The Need for AR/VR

For this week’s assignment we discussed the benefits of Augmented and Virtual Reality

First Wear Google Glass


As technology advances, education should incorporate these advancements. Virtual and augmented reality (VR/AR) are such a technology that will complete transform education. VR/AR will create immersive and interactive environments that allow all learners to engage in ways that the traditional method has not been able to achieve. Focusing on simulations and accessibility, the following proposal will offer an implementation to incorporate VR/AR into the curriculum.


John Dewey’s philosophy of education focused on the act of ‘learning by doing,’ (Dewey, 1938). The best way to create the opportunity to learn by doing is to actually complete simulations. The problem is that these experiences cannot be replicated within the learning parameters, being either too expensive, too abstract, or not everyone can participate due to accessibility reasons. Incorporating VR/AR will offer simulations that everyone can participate in. VR/AR can not only motivate learners but include them in the learning process (Akgun & Atici, 2022). Chen et. al. (2024) conducted a meta-analysis on the impacts of VR/AR and concluded that there is good for learning and overall positive. Continuing, VR/AR has shown effectiveness across all levels of education.

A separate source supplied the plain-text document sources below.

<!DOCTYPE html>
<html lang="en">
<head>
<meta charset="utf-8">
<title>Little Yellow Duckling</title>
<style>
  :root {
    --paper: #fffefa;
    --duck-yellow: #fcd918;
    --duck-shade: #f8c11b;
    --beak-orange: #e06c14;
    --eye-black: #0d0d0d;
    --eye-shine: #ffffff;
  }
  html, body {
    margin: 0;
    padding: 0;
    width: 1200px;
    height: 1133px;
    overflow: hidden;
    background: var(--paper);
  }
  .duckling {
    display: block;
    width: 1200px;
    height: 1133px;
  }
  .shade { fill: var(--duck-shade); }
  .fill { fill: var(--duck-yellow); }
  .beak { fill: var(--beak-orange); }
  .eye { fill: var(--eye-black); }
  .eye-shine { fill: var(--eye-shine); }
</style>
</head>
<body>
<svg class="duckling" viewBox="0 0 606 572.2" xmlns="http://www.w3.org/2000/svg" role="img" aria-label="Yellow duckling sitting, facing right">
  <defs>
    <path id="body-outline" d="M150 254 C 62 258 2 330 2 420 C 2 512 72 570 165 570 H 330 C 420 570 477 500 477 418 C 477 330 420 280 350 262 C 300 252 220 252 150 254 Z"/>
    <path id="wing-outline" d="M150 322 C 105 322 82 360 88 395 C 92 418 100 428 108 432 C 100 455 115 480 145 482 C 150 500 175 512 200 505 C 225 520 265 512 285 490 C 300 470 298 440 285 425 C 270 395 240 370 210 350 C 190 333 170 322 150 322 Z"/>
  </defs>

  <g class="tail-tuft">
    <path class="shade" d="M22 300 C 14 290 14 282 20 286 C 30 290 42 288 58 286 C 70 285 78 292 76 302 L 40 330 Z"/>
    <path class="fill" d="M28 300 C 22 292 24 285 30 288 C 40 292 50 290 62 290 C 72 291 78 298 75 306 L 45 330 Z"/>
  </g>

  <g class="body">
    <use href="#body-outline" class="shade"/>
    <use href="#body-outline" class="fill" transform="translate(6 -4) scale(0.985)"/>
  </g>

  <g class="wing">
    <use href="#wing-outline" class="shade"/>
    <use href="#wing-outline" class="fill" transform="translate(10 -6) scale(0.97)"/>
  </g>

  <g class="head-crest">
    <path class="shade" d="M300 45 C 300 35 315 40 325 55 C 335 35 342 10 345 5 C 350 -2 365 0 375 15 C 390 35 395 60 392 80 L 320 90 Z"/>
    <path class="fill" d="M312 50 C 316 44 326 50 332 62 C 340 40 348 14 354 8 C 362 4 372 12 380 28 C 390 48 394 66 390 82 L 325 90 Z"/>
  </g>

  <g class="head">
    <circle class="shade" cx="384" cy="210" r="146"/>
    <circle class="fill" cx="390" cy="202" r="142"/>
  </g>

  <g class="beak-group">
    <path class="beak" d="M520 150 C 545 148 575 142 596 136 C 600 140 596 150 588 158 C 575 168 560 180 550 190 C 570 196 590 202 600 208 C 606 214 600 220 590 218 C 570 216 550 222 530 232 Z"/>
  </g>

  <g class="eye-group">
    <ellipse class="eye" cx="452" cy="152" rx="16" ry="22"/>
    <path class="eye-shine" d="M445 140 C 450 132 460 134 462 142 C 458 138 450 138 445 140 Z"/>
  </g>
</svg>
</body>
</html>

The two main areas that VR/AR should focus on educational simulations and accessibility. Simulations provide immersive learning environments where students can be afforded realistic and interactive scenarios. A recent case study was done on a human anatomy class with AR technology. The study concluded that the participants overwhelmingly favored the AR integration (Stelter & Kim, 2023). The same simulations provide safe practice spaces. More than just virtual field trips, but applications in STEM where simulations can be done without fear of danger. The same human anatomy class praised the visualization aspects offered by the simulations (Stelter & Kim, 2023). Differentiation is also incorporated with the ability to change the simulations based on student progression or other educational experience.

The second area where virtual and augmented reality will benefit students is in the area of accessibility. Assistive technologies like real time translation or visual transformations provide inclusion for those who would generally be excluded. Diverse learners can use interactive textbooks or alternative learning plans based on the abilities of VR/AR. As described above simulations through interactions with the textbooks transform learning from reading to actually doing. Finally, more remote opportunities for when the need arises, either for individuals, or for a subset of the population.

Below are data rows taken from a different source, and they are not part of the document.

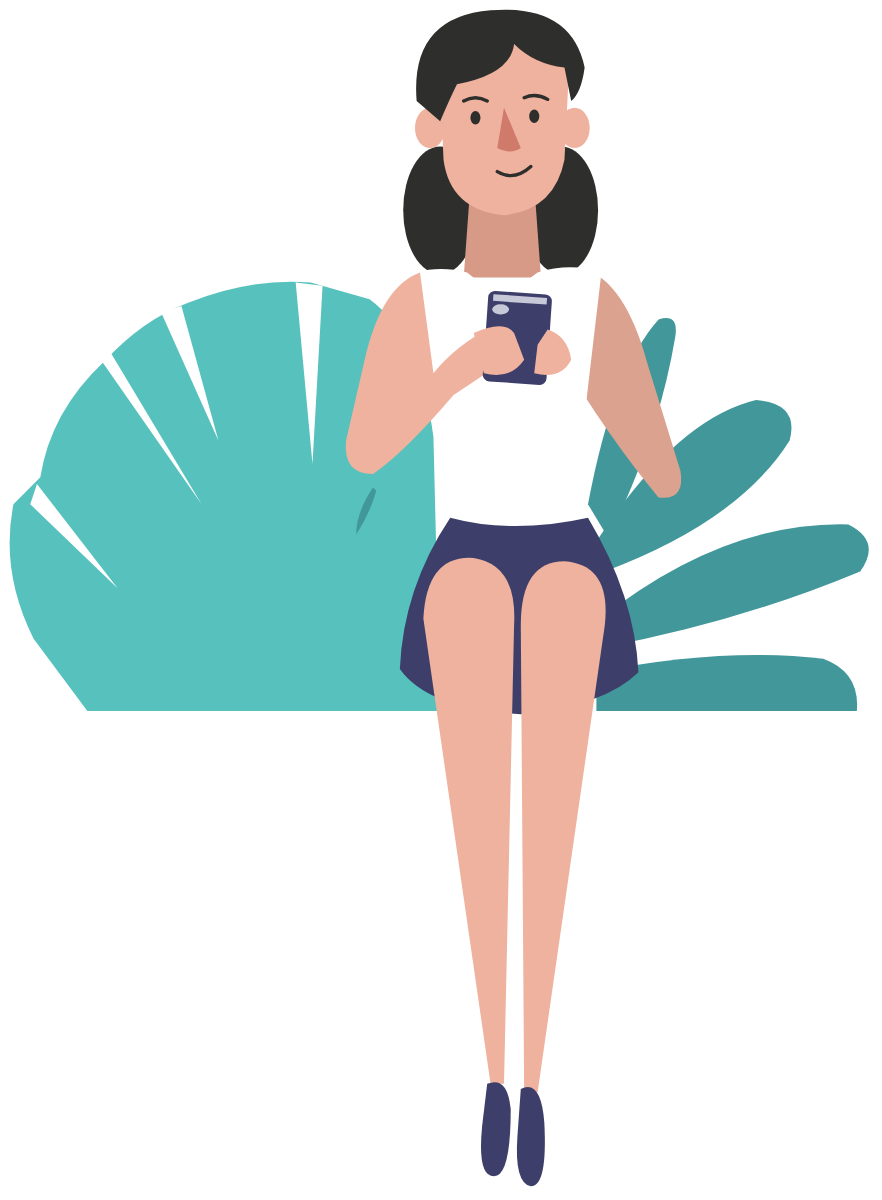
<!DOCTYPE html>
<html lang="en">
<head>
<meta charset="utf-8">
<title>Woman with Phone Among Leaves</title>
<style>
  :root {
    --leaf-light: #57c2bd;
    --leaf-dark: #41979a;
    --skin: #efb29e;
    --skin-shade: #dba28f;
    --neck-shade: #d79a87;
    --hair: #2e2e2c;
    --navy: #3d3f6a;
    --top-white: #ffffff;
    --nose: #cf7a6b;
    --paper: #ffffff;
  }
  html, body { margin: 0; padding: 0; overflow: hidden; background: var(--paper); }
  .canvas { width: 882px; height: 1200px; display: block; }
</style>
</head>
<body>
<svg class="canvas" viewBox="0 0 525 714" preserveAspectRatio="xMidYMid meet" role="img" aria-label="Woman sitting in front of leaves, looking at her phone">
  <g id="foliage-left">
    <path fill="var(--leaf-light)" d="M52 423 L20 380 Q0 340 8 300 L24 284 Q30 245 62 215 Q85 190 112 180 Q150 165 185 168 L220 178 Q250 200 258 260 L262 423 Z"/>
    <g fill="var(--paper)">
      <path d="M22 288 L70 350 L18 300 Z"/>
      <path d="M60 214 L120 300 L66 210 Z"/>
      <path d="M96 186 L130 262 L108 182 Z"/>
      <path d="M176 168 L186 276 L192 170 Z"/>
    </g>
    <path fill="var(--leaf-dark)" d="M222 290 Q212 305 212 318 Q220 306 224 292 Z"/>
  </g>
  <g id="foliage-right" fill="var(--leaf-dark)">
    <path d="M350 300 Q365 220 392 190 Q404 186 402 200 Q392 260 362 320 Z"/>
    <path d="M350 330 Q400 250 450 238 Q476 240 470 262 Q440 310 360 340 Z"/>
    <path d="M355 370 Q430 310 505 312 Q525 322 512 340 Q440 370 360 385 Z"/>
    <path d="M355 400 Q430 385 490 392 Q512 400 510 423 L355 423 Z"/>
  </g>
  <g id="figure">
    <g id="hair-back" fill="var(--hair)">
      <ellipse cx="262" cy="125" rx="22" ry="38"/>
      <ellipse cx="334" cy="125" rx="22" ry="38"/>
    </g>
    <path id="neck" fill="var(--neck-shade)" d="M280 110 L318 110 L322 165 L276 165 Z"/>
    <path id="arm-right" fill="var(--skin-shade)" d="M348 160 Q372 168 385 215 L405 280 Q408 298 392 296 Q362 260 332 210 L340 170 Z"/>
    <path id="top" fill="var(--top-white)" d="M248 162 Q262 158 278 162 Q298 180 320 162 Q340 156 358 162 L350 230 Q344 280 345 320 L262 320 Q268 260 252 220 Z"/>
    <path id="arm-left" fill="var(--skin)" d="M250 162 Q228 170 218 210 L206 262 Q204 282 222 282 Q240 270 270 235 L300 215 L292 195 Q272 205 258 222 Z"/>
    <rect id="phone" x="289" y="174" width="38" height="54" rx="4" fill="var(--navy)" transform="rotate(4 308 200)"/>
    <rect x="292" y="176" width="32" height="4" fill="#c7c9d8" transform="rotate(4 308 200)"/>
    <ellipse cx="298" cy="184" rx="5" ry="3" fill="#c7c9d8"/>
    <path id="hands" fill="var(--skin)" d="M282 198 Q300 190 306 198 L312 214 Q304 226 288 222 Z M326 196 Q338 200 340 214 Q334 226 318 222 L320 205 Z"/>
    <path id="skirt" fill="var(--navy)" d="M268 308 Q305 318 350 308 Q378 355 380 400 Q360 420 310 425 Q255 422 238 398 Q240 350 268 308 Z"/>
    <g id="legs" fill="var(--skin)">
      <path d="M252 368 Q254 330 282 332 Q308 336 306 372 L300 645 L292 645 Z"/>
      <path d="M310 372 Q310 334 336 334 Q364 336 360 372 L320 650 L312 650 Z"/>
    </g>
    <g id="shoes" fill="var(--navy)">
      <path d="M290 645 Q302 640 304 660 Q304 700 294 700 Q284 700 287 670 Z"/>
      <path d="M310 648 Q322 642 324 668 Q326 706 316 706 Q306 704 308 676 Z"/>
    </g>
    <g id="head">
      <ellipse cx="256" cy="76" rx="9" ry="12" fill="var(--skin)"/>
      <ellipse cx="342" cy="76" rx="9" ry="12" fill="var(--skin)"/>
      <path fill="var(--skin)" d="M262 50 Q262 20 300 20 Q340 20 338 55 L336 95 Q330 125 300 128 Q268 125 264 95 Z"/>
      <path id="hair-top" fill="var(--hair)" d="M248 60 Q244 10 292 6 Q340 2 348 40 Q346 55 340 60 L336 40 Q318 38 306 26 Q304 44 272 50 Q268 58 262 72 Z"/>
      <ellipse cx="283" cy="70" rx="3" ry="4" fill="var(--hair)"/>
      <ellipse cx="318" cy="69" rx="3" ry="4" fill="var(--hair)"/>
      <path d="M276 60 Q283 56 290 60 M312 58 Q319 55 326 59" stroke="var(--hair)" stroke-width="2" fill="none" stroke-linecap="round"/>
      <path fill="var(--nose)" d="M300 64 L296 88 Q304 92 310 88 Z"/>
      <path d="M296 102 Q306 108 316 99" stroke="var(--hair)" stroke-width="2" fill="none" stroke-linecap="round"/>
    </g>
  </g>
</svg>
</body>
</html>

For the technology and integration to work, buy in from everyone needs to happen. A flawed attempt will ultimately fail, so the integration and training element is just as important as the technology. A full commitment from those who commit to purchasing, to the teachers who will learn a new curriculum, to those students who want to test out the curriculum needs to be addressed. As evidenced, studies have been done to show their effectiveness, only when there was a commitment by all to embrace the new technology.

A pilot program should be done to make sure the core objectives are being met. A study of student satisfaction as well as academic progress should be done compared to those with more traditional methods of learning. If the pilot program goes well, a full rollout should be done. Issues that arise should be addressed. Those who have disabilities that limit googles or augmented realtiy due to headaches and discomfort.

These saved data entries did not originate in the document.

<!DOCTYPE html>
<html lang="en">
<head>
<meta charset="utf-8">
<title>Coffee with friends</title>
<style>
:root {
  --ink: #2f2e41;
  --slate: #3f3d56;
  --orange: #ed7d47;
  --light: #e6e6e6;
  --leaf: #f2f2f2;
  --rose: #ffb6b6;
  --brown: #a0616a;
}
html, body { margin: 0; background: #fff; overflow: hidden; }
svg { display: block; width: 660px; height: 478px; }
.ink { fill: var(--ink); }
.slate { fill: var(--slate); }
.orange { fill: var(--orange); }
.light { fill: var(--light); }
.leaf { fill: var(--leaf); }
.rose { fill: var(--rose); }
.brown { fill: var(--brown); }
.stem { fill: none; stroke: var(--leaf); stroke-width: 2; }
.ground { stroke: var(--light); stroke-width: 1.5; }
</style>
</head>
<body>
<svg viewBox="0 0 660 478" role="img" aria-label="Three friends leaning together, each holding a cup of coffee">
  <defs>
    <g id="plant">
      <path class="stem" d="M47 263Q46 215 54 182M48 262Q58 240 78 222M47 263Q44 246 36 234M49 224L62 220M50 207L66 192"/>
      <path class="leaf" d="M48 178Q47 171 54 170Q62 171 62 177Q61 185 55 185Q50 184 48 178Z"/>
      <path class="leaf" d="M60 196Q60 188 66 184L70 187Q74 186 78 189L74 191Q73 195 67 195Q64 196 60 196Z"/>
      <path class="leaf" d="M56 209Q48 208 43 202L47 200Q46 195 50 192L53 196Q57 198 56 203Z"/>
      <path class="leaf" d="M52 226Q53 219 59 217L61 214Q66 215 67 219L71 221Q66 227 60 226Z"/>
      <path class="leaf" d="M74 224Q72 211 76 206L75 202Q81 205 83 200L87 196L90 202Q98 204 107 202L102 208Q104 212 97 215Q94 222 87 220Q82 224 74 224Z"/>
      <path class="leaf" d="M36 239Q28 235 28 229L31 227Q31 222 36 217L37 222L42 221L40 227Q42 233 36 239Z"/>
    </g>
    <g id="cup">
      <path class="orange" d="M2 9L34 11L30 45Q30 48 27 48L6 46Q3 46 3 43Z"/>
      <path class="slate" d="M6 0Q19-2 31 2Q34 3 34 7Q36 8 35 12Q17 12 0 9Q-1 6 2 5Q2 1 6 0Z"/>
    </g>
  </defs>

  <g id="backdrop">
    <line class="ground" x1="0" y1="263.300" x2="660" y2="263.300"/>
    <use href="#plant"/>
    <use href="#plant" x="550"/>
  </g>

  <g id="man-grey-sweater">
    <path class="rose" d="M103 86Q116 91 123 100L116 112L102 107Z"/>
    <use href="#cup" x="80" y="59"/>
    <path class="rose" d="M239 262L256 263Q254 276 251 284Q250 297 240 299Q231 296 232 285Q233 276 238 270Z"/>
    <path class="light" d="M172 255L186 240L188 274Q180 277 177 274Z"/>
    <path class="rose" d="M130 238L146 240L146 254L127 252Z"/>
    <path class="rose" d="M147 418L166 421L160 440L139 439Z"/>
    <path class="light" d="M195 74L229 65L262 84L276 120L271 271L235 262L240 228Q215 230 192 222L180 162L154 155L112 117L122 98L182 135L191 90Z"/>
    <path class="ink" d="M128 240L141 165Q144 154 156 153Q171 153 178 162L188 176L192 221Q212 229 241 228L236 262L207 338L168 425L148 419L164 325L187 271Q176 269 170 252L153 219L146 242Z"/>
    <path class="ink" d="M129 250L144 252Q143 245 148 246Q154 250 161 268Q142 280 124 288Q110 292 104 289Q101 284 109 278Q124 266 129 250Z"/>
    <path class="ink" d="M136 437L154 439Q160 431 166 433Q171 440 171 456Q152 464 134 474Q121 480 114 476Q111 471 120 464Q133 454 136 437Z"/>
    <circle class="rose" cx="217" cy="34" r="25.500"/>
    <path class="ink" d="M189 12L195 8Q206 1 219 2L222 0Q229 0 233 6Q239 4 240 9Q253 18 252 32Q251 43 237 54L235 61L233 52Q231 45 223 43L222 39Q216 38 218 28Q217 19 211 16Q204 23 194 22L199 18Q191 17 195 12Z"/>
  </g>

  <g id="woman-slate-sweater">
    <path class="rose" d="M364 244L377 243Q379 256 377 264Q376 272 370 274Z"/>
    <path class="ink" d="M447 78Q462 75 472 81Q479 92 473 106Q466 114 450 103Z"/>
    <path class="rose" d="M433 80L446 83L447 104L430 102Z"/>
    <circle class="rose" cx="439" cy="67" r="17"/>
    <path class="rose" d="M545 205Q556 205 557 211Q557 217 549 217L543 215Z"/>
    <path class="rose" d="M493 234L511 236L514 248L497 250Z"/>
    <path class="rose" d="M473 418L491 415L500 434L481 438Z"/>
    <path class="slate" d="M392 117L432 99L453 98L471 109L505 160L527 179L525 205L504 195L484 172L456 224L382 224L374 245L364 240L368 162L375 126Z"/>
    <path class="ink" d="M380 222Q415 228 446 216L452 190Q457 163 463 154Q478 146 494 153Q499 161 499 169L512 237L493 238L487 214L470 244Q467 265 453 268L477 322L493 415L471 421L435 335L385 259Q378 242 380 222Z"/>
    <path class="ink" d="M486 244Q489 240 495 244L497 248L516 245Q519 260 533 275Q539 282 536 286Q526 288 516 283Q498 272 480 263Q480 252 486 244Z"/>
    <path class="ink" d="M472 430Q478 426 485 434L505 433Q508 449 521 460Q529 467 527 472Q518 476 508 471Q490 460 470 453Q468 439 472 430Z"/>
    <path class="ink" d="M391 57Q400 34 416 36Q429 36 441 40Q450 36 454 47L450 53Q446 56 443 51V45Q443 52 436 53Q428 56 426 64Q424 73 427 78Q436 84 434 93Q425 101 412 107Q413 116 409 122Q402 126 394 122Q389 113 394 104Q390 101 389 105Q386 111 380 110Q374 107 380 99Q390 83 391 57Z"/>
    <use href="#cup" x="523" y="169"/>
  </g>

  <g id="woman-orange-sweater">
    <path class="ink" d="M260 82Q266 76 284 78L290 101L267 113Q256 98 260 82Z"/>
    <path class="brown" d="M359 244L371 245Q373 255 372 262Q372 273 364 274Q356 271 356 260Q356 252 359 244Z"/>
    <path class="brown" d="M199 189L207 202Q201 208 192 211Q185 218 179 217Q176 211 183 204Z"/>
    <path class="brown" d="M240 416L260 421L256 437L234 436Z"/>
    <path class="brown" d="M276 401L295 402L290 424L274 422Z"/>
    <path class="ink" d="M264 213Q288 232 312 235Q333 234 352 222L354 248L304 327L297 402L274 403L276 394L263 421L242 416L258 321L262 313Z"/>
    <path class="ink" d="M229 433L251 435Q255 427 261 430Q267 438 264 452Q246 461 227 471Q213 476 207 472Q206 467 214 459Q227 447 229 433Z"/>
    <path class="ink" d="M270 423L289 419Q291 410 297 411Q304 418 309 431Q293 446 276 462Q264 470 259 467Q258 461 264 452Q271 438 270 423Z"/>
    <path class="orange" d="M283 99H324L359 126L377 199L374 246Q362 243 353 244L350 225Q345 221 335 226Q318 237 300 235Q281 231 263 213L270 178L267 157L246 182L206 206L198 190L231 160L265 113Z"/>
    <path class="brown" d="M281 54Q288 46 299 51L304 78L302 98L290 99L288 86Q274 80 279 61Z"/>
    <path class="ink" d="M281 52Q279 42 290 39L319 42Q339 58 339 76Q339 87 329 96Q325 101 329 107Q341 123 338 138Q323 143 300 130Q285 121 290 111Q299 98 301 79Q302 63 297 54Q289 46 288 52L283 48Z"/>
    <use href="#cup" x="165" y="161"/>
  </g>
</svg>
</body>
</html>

The studies above corroborate the benefits of introducing AR/VR into the curriculum. Human anatomy students were positive about the experience due to the visual and haptic feedback (Stelter & Kim, 2023). The meta-analysis done by Chen et. al, (2024) showed increased proficiencies and better engagement among students. All the studies do suggest that a training program must be implemented, especially to address discomfort of wearing such devices.

Final Thoughts

Whether AR/VR is a passing educational phase or the next shift in education is still waiting to be seen. The applications presented to date show that there are positives especially in simulations and accessibility. To make experiences inclusive and available to all is enough to demonstrate that these technologies should be taken seriously.


Akgun, M., & Atici, B. (2022). The Effects of Immersive Virtual Reality Environments on Students’ Academic Achievement: A Meta-Analytical and Meta-Thematic Study. Participatory Educational Research, 9(3), 111–131.

Dewey, J. (1938). Experience and education. New York: Macmillan Company.

Chen, J., Fu, Z., Liu, H., & Wang, J. (01 2024). Effectiveness of Virtual Reality on Learning Engagement: International Journal of Web-Based Learning and Teaching Technologies, 19, 1–14. doi:10.4018/IJWLTT.334849

Stelter, A. K., & Kim, E. (2023). Looking Through the Virtual Glasses: Exploring Student Experience with Augmented Reality in Human Anatomy Courses. Journal of the California Dental Hygienists’ Association, 41(2), 12–19.

Haim Cohen

Haim Cohen

CS Teacher, Podcaster, Organizer of Cryptovillage, and Chairman of Highland Park NJ Public Information Committee.